Dir. by Victor Fleming - 1 hr. 42 min.
by Clayton Hollifield
I think you'd be hard-pressed to call yourself an American if you haven't seen "The Wizard of Oz." That's not to say that it isn't popular elsewhere, but it's hard to imagine someone who grew up in the U.S. and had access to a TV of any kind that hasn't seen this film, to the point where you'd have to be a luddite or a deliberate recluse to have avoided it. "Oz" isn't a perfect film, but it's enjoyable, and full of lines that everyone knows, even if they don't know that they know them. It's reached complete cultural penetration (which is less ribald than it sounds), so whatever flaws might be present don't really matter anymore.
Dorothy (Judy Garland) is an irresponsible teen in need of constant attention, and after letting her mongrel Toto run loose in a neighbor's garden, she returns to Auntie Em's (Clara Blandick) Kansas farm and distracts everyone within earshot from their duties, which include securing all the animals, because there is a twister on it's way! Her acting out reaches a crescendo when she attempts a Superfly Splash into the hog pen, which concusses her so badly that she imagines her farmhouse (with her in it) has been swooped up into the twister, depositing her into a world that is in full color (she had been living a sepia-toned existence until then) and jammed full of singing little people in fanciful costumes. Unfortunately, Dorothy's house has landed upon a witch, and when the witch's sister shows up, Dorothy steals the corpse's shoes, and the "good" witch Glinda (Billie Burke) taunts the poor Wicked Witch of the West (Margaret Hamilton) about dropping another house on top of her. This sets Dorothy and Ms. West on a course towards a head-on collision, if only Dorothy had shown a little respect for the recently departed.
I remember when I watched the first "Star Wars" for the first time a few years, I was struck by how whiny and awful Luke Skywalker was. Re-watching "Oz" for the first time in a while, I had a similar realization about Dorothy. Her character was absolutely desperate for attention, and freaked out whenever anyone threatened her dog. I know that this was intended to be an all ages movie, but I just kept thinking that if someone had biked up to my house and demanded that my dog be put down, I might have resorted to physical violence. At the very least, a very salty stream of language would have been unleashed. It's neither here nor there, but Dorothy's always flipping out about something.
But ignoring that, it's pretty important to note that I don't generally like musicals or dance movies. More than that, I don't usually even bother seeing them in the first place. That's how big "The Wizard of Oz" is culturally. Even someone like me who is pretty ignorant of those genres knows about "Oz." Part of this is that this is a really fun movie, from the songs that everyone knows and can sing along with, to the colorful, imaginative, stylized set designs, to the goofy overacting of everyone involved. Visually, it's got a lot going on, even if the story itself isn't terribly complicated. At pretty much every turn, you're going to have fun looking at whatever is going on on the screen
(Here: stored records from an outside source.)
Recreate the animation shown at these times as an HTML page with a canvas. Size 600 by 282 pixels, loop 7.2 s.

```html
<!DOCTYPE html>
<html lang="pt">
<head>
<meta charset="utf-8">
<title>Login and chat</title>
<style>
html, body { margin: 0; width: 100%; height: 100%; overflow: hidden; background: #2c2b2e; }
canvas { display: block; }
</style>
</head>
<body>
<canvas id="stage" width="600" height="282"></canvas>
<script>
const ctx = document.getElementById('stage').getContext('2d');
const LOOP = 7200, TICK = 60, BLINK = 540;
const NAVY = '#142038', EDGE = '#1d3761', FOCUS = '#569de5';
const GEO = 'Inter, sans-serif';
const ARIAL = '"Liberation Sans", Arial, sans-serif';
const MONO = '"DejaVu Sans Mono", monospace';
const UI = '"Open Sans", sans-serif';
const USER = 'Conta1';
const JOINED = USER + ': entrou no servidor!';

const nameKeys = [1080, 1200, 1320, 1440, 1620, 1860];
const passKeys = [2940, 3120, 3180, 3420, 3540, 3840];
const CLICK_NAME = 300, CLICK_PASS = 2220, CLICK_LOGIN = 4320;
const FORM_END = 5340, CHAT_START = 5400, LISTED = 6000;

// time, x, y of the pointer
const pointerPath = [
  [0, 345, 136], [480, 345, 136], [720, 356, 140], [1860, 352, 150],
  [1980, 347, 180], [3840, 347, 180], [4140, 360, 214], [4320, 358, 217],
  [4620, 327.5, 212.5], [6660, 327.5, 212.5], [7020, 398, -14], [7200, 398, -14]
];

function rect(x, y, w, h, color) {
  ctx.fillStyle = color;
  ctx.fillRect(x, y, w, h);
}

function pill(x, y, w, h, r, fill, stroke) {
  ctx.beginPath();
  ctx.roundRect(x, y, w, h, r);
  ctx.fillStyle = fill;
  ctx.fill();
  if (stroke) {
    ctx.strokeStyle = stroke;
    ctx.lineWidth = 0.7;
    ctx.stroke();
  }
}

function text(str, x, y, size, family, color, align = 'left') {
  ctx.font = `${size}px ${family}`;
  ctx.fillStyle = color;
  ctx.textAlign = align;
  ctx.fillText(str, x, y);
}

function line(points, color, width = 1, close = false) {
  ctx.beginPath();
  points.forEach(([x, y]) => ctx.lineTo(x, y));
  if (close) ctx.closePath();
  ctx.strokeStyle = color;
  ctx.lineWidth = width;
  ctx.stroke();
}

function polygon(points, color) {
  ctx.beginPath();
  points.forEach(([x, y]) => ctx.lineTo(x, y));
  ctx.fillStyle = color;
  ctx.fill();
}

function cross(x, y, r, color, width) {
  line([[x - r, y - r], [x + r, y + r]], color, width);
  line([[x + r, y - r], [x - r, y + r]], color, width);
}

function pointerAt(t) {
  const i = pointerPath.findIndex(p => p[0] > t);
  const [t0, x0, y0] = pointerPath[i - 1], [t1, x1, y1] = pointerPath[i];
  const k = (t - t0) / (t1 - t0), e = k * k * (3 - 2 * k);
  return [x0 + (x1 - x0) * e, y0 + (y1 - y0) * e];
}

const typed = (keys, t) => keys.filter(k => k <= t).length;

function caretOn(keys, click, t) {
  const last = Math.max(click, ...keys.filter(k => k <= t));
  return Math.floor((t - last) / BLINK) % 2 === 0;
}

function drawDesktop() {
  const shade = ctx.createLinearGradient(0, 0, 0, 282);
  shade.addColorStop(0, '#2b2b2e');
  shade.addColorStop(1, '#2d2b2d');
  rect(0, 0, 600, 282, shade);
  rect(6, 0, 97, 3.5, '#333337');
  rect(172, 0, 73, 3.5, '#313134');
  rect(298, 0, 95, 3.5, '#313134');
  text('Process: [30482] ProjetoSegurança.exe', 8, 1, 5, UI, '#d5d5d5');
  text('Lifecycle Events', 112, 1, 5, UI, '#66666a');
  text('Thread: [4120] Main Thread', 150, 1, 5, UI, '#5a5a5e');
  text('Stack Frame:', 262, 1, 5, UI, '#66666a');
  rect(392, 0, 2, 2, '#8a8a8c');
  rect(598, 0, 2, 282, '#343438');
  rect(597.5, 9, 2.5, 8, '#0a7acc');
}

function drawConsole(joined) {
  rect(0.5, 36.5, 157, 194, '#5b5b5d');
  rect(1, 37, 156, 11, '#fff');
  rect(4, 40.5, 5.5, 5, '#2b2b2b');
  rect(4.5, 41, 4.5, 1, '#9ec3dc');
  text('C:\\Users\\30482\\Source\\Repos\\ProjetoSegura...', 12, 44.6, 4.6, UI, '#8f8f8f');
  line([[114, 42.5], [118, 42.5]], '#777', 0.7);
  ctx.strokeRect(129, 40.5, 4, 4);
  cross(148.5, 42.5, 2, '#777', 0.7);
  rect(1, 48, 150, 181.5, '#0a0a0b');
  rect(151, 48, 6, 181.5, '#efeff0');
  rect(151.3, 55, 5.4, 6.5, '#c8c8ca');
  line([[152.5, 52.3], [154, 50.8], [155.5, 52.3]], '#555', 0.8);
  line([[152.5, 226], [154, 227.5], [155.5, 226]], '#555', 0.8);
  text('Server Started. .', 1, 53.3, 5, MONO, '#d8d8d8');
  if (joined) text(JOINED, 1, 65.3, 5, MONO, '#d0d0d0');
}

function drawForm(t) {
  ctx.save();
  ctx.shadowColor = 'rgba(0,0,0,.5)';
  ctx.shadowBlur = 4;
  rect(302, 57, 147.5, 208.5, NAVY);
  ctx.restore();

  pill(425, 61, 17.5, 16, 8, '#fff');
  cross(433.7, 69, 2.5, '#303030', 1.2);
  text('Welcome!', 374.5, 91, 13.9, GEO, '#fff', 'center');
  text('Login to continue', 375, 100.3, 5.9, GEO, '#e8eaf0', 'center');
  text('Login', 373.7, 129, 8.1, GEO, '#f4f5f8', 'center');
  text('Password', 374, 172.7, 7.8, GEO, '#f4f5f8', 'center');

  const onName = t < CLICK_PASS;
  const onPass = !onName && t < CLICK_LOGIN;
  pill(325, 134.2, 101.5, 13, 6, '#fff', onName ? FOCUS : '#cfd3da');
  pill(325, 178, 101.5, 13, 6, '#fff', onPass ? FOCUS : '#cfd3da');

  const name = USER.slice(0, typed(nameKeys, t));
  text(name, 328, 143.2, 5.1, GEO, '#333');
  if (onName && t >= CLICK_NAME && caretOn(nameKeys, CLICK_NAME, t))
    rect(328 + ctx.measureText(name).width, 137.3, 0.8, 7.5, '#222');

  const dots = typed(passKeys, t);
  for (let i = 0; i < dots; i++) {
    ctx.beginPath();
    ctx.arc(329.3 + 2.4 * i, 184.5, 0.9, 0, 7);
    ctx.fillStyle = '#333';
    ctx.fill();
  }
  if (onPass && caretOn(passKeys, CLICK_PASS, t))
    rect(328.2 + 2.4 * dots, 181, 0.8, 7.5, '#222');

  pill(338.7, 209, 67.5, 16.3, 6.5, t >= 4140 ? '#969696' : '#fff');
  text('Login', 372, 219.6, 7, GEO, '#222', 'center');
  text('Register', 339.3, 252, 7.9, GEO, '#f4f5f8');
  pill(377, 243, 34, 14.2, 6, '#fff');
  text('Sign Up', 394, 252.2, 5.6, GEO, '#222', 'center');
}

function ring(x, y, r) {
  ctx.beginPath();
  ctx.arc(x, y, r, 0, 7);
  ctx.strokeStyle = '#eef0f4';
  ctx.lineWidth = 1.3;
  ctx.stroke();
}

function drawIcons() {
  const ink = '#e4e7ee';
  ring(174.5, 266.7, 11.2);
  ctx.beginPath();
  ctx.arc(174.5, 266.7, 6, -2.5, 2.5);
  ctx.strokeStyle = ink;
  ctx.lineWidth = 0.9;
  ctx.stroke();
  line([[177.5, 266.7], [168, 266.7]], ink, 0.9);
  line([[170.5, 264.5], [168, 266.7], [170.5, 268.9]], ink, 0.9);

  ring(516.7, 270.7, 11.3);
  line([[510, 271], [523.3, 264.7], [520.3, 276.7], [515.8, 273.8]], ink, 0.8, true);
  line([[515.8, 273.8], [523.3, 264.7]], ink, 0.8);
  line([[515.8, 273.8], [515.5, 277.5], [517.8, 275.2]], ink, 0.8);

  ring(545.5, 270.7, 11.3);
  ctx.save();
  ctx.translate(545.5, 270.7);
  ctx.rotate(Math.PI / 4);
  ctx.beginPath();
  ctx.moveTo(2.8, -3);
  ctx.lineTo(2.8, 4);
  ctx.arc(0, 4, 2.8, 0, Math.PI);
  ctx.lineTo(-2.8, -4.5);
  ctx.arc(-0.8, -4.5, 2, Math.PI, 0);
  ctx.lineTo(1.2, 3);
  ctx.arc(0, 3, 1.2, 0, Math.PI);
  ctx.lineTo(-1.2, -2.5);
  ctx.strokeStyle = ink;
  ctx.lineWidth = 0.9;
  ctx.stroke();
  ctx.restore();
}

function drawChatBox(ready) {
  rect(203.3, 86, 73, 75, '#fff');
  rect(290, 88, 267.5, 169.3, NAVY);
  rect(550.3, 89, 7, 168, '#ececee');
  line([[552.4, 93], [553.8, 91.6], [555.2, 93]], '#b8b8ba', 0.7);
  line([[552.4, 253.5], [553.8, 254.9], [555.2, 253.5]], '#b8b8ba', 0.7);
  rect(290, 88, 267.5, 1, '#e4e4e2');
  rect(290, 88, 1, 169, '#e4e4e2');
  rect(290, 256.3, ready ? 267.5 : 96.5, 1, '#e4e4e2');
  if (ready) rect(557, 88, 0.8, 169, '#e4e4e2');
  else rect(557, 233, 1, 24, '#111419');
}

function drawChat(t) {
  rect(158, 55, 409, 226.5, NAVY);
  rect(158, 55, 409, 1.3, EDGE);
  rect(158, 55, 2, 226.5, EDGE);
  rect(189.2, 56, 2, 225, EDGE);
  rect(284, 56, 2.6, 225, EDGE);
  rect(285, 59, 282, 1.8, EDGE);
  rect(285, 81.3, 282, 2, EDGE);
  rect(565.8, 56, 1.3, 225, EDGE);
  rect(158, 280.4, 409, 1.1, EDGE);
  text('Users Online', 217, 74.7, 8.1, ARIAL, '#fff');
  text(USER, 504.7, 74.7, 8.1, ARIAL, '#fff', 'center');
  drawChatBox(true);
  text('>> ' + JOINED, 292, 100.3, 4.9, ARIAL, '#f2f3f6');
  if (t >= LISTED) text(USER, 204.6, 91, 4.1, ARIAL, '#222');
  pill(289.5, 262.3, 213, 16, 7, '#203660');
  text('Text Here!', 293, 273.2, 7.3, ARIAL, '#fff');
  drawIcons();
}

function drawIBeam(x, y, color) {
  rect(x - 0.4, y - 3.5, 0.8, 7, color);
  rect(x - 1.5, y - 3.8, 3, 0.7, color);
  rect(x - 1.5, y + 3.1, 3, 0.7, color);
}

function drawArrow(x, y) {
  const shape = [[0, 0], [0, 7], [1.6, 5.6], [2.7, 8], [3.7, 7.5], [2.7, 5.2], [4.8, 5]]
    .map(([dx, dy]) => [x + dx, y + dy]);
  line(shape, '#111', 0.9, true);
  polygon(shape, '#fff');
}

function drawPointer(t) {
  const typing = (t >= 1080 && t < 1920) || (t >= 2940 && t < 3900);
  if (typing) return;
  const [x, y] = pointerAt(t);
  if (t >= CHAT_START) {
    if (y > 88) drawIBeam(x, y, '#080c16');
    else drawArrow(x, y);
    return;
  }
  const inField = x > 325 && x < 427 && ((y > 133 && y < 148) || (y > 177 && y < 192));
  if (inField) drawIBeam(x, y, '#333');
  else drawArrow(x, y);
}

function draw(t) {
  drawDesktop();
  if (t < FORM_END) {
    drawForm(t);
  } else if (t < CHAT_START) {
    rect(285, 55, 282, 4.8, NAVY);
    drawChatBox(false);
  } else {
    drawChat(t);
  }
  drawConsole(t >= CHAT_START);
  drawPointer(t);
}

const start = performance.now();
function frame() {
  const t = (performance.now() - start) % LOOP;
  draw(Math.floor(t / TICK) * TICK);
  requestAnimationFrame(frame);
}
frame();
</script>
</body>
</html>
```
Like I said, "The Wizard of Oz" isn't a perfect film, but it is good enough to overcome my prejudices against the musical genre, and good enough to be a common cultural touchstone for pretty much anyone raised within the last eighty years. I guess that'll have to do, as far as recommendations go.
4 / 5 - Blu-Ray